Collected data entries
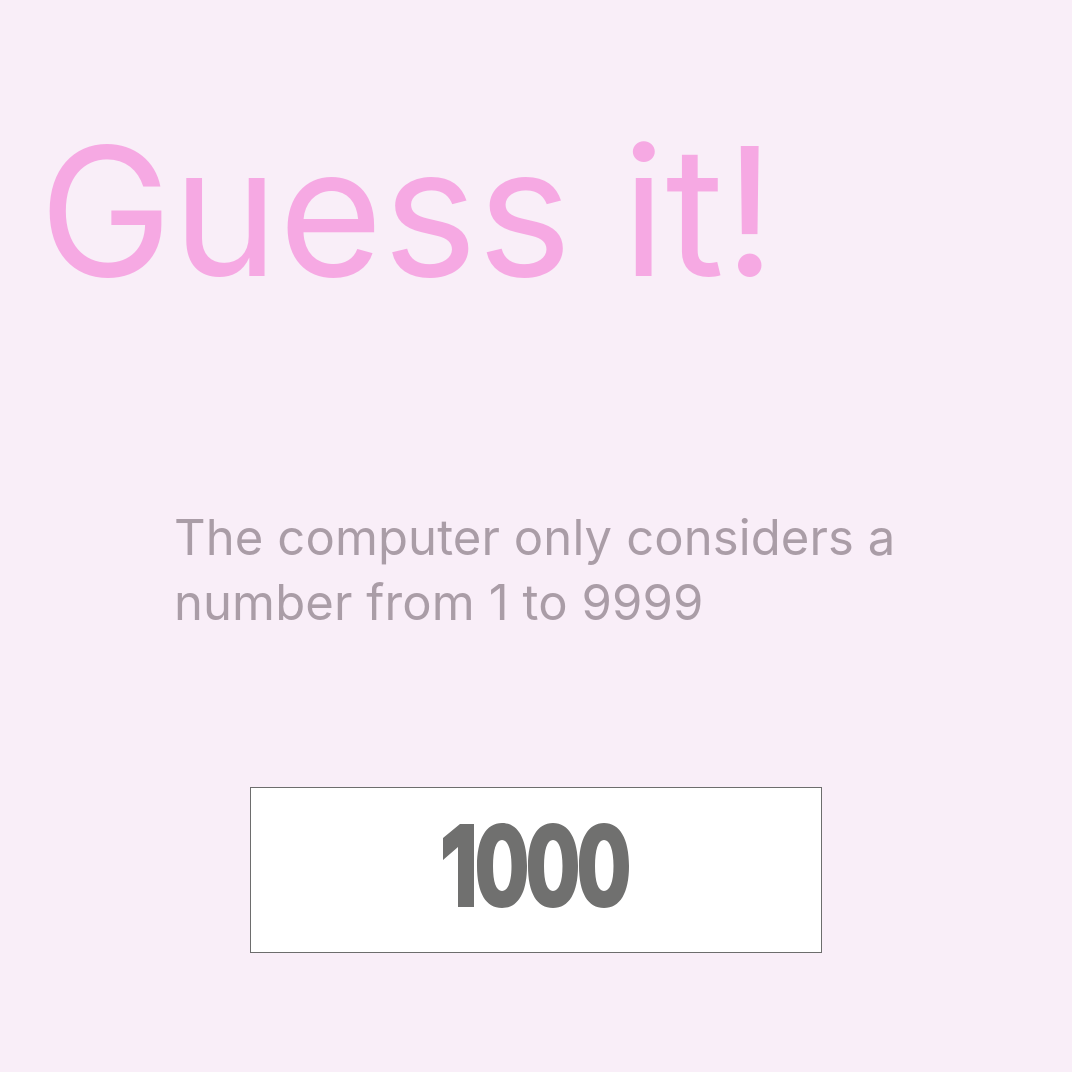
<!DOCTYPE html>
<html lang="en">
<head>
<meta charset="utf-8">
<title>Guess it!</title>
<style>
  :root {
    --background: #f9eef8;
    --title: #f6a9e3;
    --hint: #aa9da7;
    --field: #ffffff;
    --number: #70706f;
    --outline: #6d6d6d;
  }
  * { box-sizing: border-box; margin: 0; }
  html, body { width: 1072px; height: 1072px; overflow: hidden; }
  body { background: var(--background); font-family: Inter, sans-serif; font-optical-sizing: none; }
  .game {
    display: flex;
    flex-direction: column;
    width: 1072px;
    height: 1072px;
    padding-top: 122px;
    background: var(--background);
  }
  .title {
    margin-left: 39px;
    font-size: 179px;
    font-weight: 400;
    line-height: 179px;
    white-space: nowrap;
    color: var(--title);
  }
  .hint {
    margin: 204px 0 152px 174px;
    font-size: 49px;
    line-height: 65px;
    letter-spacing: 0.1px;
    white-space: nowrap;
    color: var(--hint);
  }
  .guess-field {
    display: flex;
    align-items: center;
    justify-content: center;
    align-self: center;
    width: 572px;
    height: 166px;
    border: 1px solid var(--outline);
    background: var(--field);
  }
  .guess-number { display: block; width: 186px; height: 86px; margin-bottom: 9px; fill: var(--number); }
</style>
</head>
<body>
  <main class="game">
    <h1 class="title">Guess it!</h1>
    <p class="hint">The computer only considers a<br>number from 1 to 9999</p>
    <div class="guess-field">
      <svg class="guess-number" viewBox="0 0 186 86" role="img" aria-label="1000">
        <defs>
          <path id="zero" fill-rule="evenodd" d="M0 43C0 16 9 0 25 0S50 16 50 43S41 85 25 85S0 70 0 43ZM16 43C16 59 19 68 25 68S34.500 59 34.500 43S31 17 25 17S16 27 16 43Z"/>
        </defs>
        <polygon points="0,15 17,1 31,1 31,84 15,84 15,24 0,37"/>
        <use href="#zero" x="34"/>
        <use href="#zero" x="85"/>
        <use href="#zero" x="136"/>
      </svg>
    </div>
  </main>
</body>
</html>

---

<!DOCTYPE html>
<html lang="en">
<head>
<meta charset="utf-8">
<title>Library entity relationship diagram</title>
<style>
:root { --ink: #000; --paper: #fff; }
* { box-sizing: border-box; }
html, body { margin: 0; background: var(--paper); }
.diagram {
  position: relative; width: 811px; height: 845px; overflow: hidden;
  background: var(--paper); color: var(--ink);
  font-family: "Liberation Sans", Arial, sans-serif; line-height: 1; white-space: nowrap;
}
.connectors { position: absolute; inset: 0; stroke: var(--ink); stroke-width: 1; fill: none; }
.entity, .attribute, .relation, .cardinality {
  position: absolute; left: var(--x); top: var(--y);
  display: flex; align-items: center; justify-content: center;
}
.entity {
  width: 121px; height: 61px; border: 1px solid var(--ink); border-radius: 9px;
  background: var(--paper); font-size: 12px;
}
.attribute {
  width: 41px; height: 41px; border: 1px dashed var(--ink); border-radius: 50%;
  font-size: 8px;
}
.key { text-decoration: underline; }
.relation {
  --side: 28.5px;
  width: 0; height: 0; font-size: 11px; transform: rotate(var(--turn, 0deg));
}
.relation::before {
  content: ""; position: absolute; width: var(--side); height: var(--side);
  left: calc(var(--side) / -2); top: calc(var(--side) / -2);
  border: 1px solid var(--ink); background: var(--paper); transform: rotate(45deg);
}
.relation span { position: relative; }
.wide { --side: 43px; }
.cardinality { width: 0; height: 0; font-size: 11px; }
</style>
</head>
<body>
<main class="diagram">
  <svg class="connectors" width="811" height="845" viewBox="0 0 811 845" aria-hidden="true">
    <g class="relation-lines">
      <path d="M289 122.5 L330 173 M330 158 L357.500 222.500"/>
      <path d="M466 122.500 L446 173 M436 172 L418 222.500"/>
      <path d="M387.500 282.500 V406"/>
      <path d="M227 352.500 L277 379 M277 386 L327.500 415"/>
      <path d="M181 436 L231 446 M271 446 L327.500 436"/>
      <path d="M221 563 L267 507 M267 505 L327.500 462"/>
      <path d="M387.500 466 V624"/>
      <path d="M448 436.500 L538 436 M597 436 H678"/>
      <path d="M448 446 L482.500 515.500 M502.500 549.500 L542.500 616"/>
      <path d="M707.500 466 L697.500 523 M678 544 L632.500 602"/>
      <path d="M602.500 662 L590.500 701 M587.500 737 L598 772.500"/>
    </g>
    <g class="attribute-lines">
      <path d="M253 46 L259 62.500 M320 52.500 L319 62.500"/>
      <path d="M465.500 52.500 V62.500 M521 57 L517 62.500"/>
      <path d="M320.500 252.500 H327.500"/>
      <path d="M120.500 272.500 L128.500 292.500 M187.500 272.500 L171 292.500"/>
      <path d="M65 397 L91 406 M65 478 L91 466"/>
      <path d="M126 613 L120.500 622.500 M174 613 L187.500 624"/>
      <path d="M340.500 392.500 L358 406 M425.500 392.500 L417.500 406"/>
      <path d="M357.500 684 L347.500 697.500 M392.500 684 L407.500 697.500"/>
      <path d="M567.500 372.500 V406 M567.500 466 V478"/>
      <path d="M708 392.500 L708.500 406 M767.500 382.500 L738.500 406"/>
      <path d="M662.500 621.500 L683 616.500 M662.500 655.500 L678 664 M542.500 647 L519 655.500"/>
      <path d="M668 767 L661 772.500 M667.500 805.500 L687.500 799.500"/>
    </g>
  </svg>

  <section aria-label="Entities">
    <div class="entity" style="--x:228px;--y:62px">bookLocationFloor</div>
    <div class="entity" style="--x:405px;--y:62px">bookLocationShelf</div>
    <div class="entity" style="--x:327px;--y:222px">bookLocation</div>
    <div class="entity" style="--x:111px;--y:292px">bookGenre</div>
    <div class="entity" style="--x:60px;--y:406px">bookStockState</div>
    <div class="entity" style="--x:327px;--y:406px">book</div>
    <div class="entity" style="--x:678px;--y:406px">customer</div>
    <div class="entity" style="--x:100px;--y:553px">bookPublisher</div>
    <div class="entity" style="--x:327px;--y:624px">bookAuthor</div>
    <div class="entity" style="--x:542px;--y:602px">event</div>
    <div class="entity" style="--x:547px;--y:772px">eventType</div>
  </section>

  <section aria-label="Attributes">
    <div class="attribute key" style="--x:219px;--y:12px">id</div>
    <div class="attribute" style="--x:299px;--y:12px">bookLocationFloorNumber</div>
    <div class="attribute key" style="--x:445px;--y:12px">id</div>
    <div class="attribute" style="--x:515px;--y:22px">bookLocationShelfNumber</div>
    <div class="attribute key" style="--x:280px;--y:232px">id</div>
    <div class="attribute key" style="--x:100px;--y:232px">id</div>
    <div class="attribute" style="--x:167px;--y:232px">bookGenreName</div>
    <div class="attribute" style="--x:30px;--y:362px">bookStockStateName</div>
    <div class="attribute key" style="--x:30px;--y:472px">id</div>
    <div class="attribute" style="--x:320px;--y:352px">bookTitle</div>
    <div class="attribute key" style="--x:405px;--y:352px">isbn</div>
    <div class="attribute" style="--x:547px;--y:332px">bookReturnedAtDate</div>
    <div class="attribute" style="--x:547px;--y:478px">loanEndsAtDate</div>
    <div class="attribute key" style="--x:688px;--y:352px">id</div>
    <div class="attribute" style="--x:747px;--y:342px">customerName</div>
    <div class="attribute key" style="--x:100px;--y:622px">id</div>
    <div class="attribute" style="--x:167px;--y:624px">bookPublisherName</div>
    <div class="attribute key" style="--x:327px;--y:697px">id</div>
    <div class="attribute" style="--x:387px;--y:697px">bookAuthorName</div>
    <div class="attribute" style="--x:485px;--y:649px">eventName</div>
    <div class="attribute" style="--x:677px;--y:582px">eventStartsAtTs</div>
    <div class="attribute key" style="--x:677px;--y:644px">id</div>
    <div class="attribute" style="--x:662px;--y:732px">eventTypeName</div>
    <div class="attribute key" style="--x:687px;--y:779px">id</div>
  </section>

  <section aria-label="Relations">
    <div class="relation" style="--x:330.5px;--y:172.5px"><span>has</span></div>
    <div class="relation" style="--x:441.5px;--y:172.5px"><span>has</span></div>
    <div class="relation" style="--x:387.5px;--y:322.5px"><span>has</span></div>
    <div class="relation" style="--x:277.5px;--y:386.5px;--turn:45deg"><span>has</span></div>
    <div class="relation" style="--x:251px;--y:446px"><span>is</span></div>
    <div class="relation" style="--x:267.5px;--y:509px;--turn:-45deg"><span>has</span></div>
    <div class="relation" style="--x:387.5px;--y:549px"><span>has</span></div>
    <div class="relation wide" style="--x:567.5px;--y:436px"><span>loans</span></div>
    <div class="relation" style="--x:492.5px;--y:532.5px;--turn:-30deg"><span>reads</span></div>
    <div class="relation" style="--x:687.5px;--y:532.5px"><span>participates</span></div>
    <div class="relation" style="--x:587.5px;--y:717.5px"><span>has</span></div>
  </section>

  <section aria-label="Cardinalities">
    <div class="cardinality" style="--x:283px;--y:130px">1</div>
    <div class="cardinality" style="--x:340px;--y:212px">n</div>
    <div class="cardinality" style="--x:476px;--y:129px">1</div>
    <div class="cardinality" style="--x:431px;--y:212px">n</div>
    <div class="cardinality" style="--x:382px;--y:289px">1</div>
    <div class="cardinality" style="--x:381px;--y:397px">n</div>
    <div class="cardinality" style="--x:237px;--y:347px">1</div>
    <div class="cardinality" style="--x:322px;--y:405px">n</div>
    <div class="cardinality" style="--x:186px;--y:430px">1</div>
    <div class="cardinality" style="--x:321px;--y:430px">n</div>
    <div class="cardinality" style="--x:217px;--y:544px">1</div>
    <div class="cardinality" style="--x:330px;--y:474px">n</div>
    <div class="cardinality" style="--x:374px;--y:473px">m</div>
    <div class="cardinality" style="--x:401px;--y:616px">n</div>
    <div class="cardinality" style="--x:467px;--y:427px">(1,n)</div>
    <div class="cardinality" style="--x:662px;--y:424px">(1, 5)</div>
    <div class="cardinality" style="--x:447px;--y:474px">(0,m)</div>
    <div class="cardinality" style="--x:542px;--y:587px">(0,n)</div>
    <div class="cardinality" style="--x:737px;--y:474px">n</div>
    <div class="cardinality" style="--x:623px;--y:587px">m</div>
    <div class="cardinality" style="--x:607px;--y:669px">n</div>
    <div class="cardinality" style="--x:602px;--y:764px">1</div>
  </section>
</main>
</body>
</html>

§ What to work on
Please output exactly the lines between the one holding "563 L267 507" and the one holding "272.500 L128.500 292.500" in the records above, inclusive, and nothing more.

§ Exercise output
      <path d="M221 563 L267 507 M267 505 L327.500 462"/>
      <path d="M387.500 466 V624"/>
      <path d="M448 436.500 L538 436 M597 436 H678"/>
      <path d="M448 446 L482.500 515.500 M502.500 549.500 L542.500 616"/>
      <path d="M707.500 466 L697.500 523 M678 544 L632.500 602"/>
      <path d="M602.500 662 L590.500 701 M587.500 737 L598 772.500"/>
    </g>
    <g class="attribute-lines">
      <path d="M253 46 L259 62.500 M320 52.500 L319 62.500"/>
      <path d="M465.500 52.500 V62.500 M521 57 L517 62.500"/>
      <path d="M320.500 252.500 H327.500"/>
      <path d="M120.500 272.500 L128.500 292.500 M187.500 272.500 L171 292.500"/>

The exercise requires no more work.